Exercise prompt:
Please return every line of the records that contains the word "dots".

Pictures paired with source code
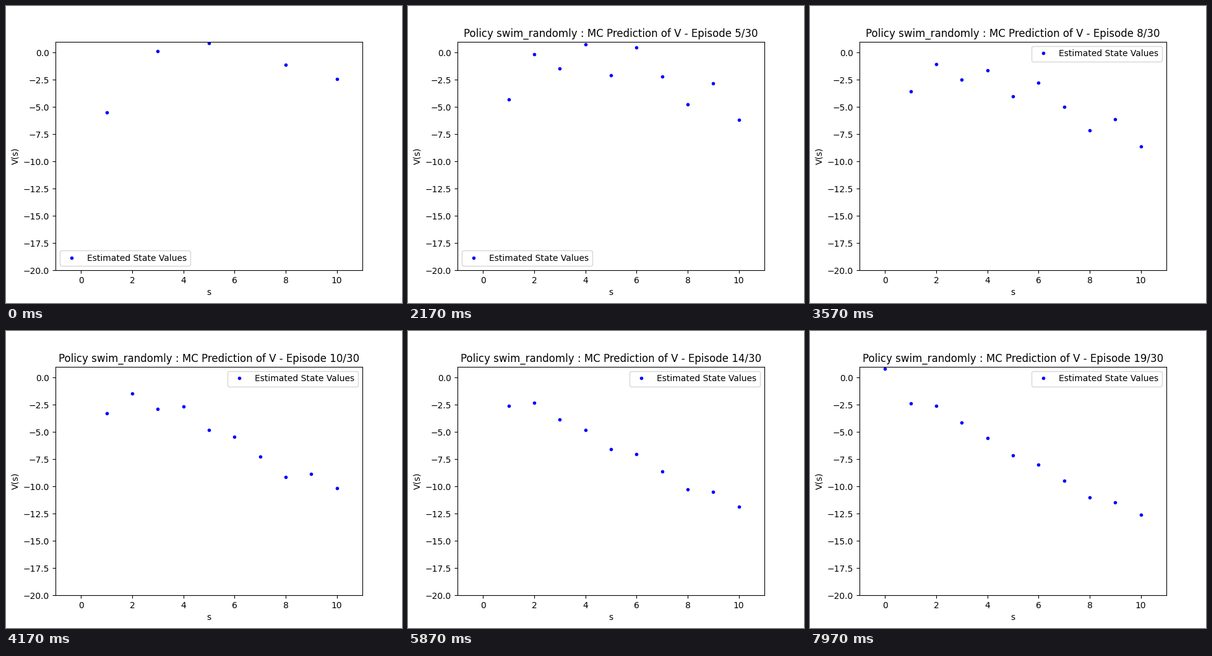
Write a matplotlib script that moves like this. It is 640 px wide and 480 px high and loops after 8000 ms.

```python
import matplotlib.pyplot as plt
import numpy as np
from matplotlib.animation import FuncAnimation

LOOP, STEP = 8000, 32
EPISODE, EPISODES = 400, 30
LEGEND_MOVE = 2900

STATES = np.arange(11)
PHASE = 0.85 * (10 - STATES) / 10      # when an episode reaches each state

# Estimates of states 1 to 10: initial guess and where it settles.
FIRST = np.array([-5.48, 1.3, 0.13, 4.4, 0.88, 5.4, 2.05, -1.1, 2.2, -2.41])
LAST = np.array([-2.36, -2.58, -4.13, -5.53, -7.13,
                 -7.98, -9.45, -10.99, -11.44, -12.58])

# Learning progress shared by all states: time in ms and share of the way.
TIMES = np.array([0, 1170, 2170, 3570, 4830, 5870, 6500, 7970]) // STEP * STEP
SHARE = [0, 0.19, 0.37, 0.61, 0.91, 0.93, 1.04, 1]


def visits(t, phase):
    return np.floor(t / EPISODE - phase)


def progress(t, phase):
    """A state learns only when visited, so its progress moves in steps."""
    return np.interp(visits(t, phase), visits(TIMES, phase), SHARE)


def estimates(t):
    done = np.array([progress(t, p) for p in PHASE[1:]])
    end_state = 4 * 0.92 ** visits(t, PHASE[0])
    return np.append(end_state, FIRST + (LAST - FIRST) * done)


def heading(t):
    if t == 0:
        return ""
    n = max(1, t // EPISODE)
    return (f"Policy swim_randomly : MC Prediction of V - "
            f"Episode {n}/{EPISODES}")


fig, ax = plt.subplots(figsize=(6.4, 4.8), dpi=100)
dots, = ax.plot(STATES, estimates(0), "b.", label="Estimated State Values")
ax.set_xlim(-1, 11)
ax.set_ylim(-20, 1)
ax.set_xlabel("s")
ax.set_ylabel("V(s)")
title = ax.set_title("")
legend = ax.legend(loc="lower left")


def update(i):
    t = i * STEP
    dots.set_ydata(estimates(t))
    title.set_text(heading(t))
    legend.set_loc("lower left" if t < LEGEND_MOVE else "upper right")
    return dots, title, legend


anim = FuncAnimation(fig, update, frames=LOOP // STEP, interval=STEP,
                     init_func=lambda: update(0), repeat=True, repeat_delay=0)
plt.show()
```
--
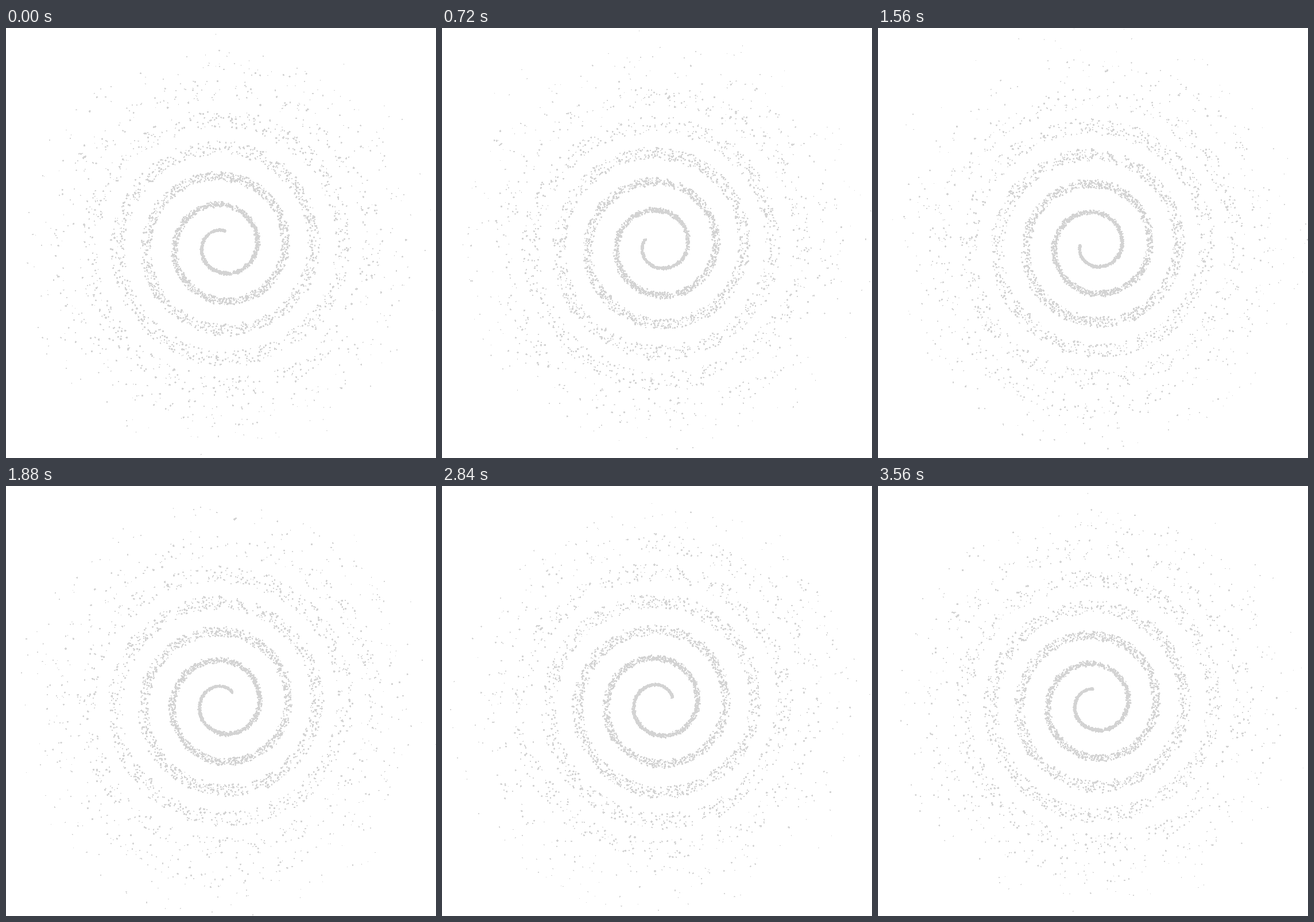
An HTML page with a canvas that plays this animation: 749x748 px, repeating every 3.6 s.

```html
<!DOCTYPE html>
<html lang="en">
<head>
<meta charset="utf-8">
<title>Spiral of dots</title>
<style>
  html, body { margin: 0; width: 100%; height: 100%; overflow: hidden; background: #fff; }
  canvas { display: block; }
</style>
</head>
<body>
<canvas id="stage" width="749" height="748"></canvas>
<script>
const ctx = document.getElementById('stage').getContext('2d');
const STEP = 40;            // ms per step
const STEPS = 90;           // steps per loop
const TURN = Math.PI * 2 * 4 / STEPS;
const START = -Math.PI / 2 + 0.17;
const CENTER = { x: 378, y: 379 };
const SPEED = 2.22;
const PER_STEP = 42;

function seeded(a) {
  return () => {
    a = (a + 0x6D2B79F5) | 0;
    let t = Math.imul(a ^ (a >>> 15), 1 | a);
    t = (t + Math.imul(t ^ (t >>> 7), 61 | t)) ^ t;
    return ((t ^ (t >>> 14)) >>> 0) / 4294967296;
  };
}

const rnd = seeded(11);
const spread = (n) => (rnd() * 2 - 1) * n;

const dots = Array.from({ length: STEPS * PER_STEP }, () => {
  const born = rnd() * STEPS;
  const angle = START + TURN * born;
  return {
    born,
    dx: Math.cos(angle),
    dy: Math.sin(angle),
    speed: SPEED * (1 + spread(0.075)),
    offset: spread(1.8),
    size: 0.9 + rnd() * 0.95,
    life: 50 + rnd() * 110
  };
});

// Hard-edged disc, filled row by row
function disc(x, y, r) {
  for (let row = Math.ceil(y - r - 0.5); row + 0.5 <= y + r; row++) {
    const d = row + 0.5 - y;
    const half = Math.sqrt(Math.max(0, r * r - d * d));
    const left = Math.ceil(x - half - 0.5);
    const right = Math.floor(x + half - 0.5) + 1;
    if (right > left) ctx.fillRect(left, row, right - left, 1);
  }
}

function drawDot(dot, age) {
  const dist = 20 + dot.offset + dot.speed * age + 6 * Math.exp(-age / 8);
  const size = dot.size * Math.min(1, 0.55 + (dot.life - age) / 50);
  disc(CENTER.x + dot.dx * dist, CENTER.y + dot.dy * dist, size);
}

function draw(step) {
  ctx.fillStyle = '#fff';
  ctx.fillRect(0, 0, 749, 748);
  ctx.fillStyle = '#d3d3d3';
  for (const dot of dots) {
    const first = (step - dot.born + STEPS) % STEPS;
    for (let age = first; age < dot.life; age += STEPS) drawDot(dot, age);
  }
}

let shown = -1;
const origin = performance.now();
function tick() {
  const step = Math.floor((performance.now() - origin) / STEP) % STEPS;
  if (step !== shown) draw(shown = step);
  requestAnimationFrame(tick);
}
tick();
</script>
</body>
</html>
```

Written answer:
dots, = ax.plot(STATES, estimates(0), "b.", label="Estimated State Values")
    dots.set_ydata(estimates(t))
    return dots, title, legend
<title>Spiral of dots</title>
const dots = Array.from({ length: STEPS * PER_STEP }, () => {
  for (const dot of dots) {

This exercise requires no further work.